Start of Data supplied

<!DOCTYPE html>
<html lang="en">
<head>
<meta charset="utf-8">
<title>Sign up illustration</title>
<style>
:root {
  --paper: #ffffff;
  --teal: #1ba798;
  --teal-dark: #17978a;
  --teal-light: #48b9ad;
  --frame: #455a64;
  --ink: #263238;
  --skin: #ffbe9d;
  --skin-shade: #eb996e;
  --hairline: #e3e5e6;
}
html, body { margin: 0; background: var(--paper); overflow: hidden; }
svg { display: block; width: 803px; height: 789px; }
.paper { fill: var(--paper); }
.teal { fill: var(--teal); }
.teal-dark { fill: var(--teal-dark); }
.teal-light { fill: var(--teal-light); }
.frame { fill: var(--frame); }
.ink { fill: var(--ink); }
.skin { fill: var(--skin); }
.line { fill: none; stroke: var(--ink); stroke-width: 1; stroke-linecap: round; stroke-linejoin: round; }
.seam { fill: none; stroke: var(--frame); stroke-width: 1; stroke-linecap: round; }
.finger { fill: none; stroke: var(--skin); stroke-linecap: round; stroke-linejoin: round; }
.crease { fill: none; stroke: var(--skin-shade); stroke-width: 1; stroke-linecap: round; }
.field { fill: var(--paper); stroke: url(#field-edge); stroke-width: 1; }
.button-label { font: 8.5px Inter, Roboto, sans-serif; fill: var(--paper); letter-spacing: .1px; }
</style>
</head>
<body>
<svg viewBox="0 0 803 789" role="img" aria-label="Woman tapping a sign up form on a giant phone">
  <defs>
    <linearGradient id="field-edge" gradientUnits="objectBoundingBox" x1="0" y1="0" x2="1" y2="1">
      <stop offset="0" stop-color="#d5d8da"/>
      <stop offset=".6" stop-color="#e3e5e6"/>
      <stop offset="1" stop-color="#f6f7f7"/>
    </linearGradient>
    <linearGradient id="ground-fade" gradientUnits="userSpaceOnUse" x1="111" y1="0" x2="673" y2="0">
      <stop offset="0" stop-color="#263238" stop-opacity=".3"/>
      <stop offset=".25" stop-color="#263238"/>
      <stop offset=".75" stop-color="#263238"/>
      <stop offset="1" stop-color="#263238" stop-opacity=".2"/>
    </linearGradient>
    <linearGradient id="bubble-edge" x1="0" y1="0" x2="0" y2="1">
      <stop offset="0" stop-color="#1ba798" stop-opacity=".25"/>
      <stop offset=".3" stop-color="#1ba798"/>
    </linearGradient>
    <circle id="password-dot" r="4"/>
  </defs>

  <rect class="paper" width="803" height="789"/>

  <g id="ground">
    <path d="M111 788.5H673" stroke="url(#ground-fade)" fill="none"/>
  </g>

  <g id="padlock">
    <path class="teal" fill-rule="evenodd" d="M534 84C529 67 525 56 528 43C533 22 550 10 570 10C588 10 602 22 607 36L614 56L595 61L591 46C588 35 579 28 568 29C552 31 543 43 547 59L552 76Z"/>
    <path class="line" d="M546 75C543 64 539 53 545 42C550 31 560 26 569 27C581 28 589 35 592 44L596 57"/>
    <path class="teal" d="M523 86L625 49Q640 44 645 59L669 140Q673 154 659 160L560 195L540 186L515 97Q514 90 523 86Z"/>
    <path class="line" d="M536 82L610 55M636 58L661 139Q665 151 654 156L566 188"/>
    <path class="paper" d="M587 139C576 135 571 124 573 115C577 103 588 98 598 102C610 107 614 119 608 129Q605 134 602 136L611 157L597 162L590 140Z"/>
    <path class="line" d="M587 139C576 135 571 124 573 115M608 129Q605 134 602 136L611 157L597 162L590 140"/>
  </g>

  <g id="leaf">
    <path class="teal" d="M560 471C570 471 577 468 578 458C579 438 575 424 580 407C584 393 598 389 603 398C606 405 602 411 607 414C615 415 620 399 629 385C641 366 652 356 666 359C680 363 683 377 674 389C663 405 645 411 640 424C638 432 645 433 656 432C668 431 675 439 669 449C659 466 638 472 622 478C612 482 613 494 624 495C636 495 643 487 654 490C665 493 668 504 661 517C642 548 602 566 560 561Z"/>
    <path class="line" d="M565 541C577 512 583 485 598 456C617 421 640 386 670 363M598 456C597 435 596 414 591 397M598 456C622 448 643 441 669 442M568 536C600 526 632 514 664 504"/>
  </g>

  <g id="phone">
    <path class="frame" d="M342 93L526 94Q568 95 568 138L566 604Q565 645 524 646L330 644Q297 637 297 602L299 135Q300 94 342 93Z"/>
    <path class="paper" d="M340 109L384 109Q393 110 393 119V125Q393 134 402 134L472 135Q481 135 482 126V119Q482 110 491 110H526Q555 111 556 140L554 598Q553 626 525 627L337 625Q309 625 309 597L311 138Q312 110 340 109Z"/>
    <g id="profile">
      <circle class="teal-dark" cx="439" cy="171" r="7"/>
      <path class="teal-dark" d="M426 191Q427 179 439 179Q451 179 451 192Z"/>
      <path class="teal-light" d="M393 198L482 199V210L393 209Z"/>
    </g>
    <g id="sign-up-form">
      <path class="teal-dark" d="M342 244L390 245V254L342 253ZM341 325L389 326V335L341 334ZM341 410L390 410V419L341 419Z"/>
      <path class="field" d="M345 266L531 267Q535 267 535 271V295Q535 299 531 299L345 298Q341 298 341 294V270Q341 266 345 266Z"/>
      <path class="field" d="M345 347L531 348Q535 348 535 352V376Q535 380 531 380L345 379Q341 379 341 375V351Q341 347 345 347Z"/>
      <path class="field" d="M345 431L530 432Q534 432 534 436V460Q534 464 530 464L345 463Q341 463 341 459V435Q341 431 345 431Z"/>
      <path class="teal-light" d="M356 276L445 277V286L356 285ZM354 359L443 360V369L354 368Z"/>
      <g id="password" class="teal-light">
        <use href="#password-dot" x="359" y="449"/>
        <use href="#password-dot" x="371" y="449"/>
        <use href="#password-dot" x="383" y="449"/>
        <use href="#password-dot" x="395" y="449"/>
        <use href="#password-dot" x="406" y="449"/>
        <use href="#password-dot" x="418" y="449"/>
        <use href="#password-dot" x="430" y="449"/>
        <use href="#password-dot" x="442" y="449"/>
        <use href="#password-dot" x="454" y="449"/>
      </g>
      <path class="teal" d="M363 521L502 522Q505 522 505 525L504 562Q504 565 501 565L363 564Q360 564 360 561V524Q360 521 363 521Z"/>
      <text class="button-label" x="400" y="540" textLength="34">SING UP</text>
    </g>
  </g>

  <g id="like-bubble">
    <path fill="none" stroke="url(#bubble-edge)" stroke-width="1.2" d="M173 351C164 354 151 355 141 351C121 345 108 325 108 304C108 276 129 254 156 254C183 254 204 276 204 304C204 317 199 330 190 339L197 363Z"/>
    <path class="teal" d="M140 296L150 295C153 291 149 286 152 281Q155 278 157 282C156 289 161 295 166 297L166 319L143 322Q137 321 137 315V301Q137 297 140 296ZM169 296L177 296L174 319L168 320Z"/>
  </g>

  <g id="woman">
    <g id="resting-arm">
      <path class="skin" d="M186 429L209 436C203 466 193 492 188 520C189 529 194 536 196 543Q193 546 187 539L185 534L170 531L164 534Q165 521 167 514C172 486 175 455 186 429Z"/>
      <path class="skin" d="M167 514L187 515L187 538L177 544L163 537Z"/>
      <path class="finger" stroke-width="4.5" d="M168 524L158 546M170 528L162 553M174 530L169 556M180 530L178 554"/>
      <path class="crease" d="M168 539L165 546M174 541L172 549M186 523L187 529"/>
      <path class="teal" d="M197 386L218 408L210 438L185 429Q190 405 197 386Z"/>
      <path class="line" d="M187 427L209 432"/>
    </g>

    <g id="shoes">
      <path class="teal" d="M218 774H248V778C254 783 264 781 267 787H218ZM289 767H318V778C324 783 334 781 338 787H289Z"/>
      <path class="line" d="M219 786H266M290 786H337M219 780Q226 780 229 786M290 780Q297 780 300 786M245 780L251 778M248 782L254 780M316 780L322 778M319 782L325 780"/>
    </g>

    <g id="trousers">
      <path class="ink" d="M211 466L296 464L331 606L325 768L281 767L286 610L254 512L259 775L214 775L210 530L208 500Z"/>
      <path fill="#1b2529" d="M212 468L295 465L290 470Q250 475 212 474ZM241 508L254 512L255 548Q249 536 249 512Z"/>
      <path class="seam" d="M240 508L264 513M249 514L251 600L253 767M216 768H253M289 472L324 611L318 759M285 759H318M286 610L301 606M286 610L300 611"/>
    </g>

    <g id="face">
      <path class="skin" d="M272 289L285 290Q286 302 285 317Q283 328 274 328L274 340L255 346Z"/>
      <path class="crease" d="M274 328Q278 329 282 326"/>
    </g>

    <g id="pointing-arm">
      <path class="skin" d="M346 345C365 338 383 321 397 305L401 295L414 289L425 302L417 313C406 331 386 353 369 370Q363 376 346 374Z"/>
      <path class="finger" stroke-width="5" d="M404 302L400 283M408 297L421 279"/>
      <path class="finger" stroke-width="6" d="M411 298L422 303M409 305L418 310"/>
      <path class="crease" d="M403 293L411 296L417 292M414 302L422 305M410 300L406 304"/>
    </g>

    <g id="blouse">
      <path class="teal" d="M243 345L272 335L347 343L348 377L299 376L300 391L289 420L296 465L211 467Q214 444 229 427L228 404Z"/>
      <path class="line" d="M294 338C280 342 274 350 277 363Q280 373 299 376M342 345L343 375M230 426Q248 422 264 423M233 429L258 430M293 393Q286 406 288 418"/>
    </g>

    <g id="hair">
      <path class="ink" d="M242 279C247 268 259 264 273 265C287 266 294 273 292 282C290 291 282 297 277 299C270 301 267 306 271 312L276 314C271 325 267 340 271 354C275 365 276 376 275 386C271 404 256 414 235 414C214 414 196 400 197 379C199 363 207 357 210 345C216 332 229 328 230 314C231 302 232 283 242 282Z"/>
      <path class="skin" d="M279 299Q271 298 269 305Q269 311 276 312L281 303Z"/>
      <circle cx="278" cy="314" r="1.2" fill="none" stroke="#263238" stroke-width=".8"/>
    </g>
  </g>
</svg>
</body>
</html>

End of Data supplied
Start of Data supplied

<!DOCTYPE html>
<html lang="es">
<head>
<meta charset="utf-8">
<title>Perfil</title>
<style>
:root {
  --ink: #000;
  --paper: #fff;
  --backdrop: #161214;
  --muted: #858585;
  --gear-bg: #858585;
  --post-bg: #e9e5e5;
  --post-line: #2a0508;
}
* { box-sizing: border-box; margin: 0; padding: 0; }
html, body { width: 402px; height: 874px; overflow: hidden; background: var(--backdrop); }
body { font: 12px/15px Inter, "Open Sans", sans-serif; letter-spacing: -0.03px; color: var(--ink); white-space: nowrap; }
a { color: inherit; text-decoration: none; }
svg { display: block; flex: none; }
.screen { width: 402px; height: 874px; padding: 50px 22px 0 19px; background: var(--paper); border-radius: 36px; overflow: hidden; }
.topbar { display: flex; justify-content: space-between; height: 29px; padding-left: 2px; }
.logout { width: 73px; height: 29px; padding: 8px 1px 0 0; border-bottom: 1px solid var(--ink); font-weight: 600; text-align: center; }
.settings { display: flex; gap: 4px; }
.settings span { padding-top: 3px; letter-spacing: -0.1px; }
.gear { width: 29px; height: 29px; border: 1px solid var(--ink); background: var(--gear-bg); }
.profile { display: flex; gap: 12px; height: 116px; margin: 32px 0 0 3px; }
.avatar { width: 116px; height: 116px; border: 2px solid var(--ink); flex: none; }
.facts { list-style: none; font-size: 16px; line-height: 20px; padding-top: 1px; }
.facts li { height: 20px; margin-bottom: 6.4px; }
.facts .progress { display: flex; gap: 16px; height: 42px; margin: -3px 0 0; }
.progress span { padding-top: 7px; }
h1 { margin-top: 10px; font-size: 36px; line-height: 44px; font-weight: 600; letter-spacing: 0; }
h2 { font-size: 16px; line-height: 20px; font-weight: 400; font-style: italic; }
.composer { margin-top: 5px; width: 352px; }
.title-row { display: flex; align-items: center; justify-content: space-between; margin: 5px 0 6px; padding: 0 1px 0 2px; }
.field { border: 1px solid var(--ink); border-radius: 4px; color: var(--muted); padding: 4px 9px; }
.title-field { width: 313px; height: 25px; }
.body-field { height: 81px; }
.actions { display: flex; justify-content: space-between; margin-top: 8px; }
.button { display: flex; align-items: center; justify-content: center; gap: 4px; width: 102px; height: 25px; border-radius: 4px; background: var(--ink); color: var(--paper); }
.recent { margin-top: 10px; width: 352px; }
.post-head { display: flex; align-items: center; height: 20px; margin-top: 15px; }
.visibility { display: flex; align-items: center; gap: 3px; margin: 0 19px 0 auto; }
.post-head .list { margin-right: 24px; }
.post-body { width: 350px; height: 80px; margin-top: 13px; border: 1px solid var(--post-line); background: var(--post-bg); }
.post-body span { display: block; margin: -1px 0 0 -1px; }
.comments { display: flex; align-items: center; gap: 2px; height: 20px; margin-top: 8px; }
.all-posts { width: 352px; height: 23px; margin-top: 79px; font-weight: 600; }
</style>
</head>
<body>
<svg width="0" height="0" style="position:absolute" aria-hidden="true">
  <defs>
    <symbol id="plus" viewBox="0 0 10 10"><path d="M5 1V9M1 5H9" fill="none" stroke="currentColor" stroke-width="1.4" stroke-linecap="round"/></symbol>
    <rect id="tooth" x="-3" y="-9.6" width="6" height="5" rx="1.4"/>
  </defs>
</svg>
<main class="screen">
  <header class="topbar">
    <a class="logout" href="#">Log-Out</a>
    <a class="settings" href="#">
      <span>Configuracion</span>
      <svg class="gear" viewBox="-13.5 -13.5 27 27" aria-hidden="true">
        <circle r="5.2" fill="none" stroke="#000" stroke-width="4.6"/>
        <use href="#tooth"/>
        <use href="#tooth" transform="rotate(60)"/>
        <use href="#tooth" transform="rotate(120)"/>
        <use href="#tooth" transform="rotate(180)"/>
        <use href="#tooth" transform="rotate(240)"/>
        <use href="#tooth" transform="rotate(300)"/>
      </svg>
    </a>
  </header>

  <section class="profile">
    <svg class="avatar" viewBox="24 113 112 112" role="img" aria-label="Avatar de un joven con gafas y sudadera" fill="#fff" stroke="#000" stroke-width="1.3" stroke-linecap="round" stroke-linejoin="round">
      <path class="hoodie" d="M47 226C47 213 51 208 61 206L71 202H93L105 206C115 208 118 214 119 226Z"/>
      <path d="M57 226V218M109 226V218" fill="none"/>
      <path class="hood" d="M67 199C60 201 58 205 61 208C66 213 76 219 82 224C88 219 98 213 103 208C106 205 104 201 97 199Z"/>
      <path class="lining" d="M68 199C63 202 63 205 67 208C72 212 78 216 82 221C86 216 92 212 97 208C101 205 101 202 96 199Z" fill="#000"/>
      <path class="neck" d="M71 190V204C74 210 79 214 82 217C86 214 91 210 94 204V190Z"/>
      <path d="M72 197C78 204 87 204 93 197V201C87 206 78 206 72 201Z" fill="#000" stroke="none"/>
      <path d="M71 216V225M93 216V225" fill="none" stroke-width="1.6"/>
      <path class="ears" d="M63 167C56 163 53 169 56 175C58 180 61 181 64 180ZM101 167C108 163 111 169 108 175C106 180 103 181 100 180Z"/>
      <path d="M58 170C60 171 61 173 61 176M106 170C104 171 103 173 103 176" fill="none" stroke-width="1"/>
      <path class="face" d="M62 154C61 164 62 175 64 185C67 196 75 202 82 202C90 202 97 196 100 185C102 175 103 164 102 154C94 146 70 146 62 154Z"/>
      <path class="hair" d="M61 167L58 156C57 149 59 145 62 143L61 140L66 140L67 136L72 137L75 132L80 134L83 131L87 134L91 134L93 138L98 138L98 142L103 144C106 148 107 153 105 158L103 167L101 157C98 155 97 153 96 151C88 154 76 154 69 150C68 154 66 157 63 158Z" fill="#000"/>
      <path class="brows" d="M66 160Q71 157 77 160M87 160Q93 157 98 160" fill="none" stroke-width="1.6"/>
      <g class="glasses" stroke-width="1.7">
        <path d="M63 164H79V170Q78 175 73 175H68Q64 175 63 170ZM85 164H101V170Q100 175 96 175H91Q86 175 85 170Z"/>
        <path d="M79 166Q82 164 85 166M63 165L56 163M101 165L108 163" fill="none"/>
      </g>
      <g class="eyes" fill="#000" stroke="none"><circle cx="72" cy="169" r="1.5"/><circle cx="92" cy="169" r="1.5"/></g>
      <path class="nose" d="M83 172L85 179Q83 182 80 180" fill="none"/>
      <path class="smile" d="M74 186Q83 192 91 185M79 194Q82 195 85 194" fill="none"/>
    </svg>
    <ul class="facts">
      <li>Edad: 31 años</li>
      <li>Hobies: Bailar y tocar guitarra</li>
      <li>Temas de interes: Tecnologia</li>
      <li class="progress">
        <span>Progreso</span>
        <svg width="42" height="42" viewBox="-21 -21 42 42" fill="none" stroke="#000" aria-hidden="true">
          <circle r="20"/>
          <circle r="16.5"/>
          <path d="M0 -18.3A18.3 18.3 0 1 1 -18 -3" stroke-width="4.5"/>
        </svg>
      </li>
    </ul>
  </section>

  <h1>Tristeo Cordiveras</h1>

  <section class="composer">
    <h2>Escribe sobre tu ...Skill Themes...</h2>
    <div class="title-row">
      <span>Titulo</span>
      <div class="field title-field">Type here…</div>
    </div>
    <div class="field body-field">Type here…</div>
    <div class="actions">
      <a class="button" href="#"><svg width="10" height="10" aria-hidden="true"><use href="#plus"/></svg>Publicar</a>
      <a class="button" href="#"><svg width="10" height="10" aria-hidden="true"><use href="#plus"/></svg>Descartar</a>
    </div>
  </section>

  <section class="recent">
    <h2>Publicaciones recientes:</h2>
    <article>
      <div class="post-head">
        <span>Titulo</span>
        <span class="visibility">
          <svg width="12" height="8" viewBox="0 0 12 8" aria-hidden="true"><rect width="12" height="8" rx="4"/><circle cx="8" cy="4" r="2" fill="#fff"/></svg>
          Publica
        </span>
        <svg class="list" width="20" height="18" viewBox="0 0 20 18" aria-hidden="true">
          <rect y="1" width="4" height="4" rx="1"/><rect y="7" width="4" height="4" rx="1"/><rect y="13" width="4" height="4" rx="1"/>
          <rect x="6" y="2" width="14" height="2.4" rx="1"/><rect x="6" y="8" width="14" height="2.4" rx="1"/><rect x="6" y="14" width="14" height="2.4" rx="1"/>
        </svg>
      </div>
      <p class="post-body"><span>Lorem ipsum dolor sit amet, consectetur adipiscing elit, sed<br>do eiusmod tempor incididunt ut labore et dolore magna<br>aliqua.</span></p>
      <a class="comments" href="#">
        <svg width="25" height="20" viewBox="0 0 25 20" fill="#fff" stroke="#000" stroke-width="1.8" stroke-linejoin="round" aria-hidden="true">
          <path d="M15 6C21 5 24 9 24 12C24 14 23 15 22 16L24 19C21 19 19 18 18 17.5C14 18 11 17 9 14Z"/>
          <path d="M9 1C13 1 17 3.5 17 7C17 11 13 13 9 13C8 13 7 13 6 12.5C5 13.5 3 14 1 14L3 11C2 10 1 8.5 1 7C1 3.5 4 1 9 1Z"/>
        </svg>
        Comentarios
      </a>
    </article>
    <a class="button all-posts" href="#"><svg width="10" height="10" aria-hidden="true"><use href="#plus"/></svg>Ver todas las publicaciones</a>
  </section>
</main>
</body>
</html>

End of Data supplied
Start of Data supplied

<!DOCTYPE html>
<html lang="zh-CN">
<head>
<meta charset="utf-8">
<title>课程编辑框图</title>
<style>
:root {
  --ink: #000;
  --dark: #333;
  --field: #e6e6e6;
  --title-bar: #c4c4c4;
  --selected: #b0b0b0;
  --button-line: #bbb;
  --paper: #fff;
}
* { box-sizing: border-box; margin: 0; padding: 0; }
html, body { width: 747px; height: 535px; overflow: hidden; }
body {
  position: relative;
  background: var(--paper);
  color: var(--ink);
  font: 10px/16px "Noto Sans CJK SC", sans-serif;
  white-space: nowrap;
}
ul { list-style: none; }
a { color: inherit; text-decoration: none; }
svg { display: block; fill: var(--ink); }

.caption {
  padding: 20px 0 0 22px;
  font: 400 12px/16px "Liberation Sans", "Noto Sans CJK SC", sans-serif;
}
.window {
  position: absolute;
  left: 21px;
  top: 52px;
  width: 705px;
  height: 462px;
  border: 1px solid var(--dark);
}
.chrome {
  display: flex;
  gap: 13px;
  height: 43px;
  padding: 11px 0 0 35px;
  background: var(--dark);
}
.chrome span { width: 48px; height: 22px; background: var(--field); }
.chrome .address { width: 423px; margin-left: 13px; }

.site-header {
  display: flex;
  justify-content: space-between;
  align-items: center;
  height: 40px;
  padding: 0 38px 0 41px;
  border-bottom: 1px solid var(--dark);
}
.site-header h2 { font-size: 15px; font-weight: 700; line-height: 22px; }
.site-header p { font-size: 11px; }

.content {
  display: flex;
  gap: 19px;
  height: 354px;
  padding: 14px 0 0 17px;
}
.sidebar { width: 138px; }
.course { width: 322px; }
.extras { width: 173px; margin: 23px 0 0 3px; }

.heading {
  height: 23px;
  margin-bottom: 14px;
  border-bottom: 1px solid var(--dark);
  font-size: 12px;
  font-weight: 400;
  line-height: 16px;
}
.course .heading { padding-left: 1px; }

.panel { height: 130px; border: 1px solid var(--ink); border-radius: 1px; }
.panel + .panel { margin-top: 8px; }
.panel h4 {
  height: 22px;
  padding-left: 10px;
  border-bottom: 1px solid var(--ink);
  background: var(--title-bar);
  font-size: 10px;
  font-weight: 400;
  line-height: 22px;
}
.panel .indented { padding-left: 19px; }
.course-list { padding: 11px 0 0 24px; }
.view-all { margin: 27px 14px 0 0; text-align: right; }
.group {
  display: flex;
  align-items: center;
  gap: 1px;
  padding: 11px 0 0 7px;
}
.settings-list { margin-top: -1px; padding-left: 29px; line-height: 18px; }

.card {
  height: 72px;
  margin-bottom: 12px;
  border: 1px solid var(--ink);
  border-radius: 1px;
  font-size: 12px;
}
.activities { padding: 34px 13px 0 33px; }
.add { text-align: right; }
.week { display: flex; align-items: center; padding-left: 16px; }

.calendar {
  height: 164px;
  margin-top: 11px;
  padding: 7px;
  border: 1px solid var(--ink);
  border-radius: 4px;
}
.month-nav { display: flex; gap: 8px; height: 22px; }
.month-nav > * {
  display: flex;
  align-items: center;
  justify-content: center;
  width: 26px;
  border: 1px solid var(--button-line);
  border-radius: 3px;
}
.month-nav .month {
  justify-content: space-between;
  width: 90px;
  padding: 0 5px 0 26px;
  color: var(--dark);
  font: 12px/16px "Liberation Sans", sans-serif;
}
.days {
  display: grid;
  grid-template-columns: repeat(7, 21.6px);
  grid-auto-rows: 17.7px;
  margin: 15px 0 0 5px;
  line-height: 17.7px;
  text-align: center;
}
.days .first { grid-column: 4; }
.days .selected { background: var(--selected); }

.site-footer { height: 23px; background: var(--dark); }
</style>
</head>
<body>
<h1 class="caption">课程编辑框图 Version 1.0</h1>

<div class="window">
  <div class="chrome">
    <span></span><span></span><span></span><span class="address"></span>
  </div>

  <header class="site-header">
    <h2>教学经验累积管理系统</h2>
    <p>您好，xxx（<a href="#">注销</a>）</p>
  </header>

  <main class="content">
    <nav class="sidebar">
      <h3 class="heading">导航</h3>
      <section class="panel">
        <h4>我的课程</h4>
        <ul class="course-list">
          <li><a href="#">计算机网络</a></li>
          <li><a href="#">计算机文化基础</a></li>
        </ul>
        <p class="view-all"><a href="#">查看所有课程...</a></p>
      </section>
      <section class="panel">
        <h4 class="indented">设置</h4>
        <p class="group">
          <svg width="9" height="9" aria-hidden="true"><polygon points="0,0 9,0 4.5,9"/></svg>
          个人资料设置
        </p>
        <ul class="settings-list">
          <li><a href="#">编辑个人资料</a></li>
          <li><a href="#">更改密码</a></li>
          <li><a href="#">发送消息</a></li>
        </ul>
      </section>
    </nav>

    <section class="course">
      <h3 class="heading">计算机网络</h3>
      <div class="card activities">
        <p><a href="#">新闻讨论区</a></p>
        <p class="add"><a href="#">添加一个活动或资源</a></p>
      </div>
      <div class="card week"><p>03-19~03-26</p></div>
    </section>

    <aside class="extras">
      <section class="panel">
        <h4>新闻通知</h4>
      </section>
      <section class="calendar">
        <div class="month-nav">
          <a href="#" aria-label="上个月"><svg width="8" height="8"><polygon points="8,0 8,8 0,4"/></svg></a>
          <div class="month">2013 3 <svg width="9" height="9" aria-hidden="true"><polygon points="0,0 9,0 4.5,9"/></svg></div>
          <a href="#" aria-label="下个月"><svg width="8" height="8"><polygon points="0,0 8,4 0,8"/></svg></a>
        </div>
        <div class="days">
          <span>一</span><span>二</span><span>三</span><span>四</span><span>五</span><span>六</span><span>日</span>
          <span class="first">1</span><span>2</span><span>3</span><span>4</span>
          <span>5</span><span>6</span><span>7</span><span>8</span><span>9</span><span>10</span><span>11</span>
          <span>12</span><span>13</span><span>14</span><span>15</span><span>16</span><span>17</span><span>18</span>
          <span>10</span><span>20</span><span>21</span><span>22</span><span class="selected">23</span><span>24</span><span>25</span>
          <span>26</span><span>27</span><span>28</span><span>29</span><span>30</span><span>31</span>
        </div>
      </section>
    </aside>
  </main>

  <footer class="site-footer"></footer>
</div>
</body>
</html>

End of Data supplied

> **How to complete this task**
Above are some lines. Repeat exactly, and only, those from the line that has "191Q427 179 439" through the line that has "351C164 354 151".

> **Answer**
      <path class="teal-dark" d="M426 191Q427 179 439 179Q451 179 451 192Z"/>
      <path class="teal-light" d="M393 198L482 199V210L393 209Z"/>
    </g>
    <g id="sign-up-form">
      <path class="teal-dark" d="M342 244L390 245V254L342 253ZM341 325L389 326V335L341 334ZM341 410L390 410V419L341 419Z"/>
      <path class="field" d="M345 266L531 267Q535 267 535 271V295Q535 299 531 299L345 298Q341 298 341 294V270Q341 266 345 266Z"/>
      <path class="field" d="M345 347L531 348Q535 348 535 352V376Q535 380 531 380L345 379Q341 379 341 375V351Q341 347 345 347Z"/>
      <path class="field" d="M345 431L530 432Q534 432 534 436V460Q534 464 530 464L345 463Q341 463 341 459V435Q341 431 345 431Z"/>
      <path class="teal-light" d="M356 276L445 277V286L356 285ZM354 359L443 360V369L354 368Z"/>
      <g id="password" class="teal-light">
        <use href="#password-dot" x="359" y="449"/>
        <use href="#password-dot" x="371" y="449"/>
        <use href="#password-dot" x="383" y="449"/>
        <use href="#password-dot" x="395" y="449"/>
        <use href="#password-dot" x="406" y="449"/>
        <use href="#password-dot" x="418" y="449"/>
        <use href="#password-dot" x="430" y="449"/>
        <use href="#password-dot" x="442" y="449"/>
        <use href="#password-dot" x="454" y="449"/>
      </g>
      <path class="teal" d="M363 521L502 522Q505 522 505 525L504 562Q504 565 501 565L363 564Q360 564 360 561V524Q360 521 363 521Z"/>
      <text class="button-label" x="400" y="540" textLength="34">SING UP</text>
    </g>
  </g>

  <g id="like-bubble">
    <path fill="none" stroke="url(#bubble-edge)" stroke-width="1.2" d="M173 351C164 354 151 355 141 351C121 345 108 325 108 304C108 276 129 254 156 254C183 254 204 276 204 304C204 317 199 330 190 339L197 363Z"/>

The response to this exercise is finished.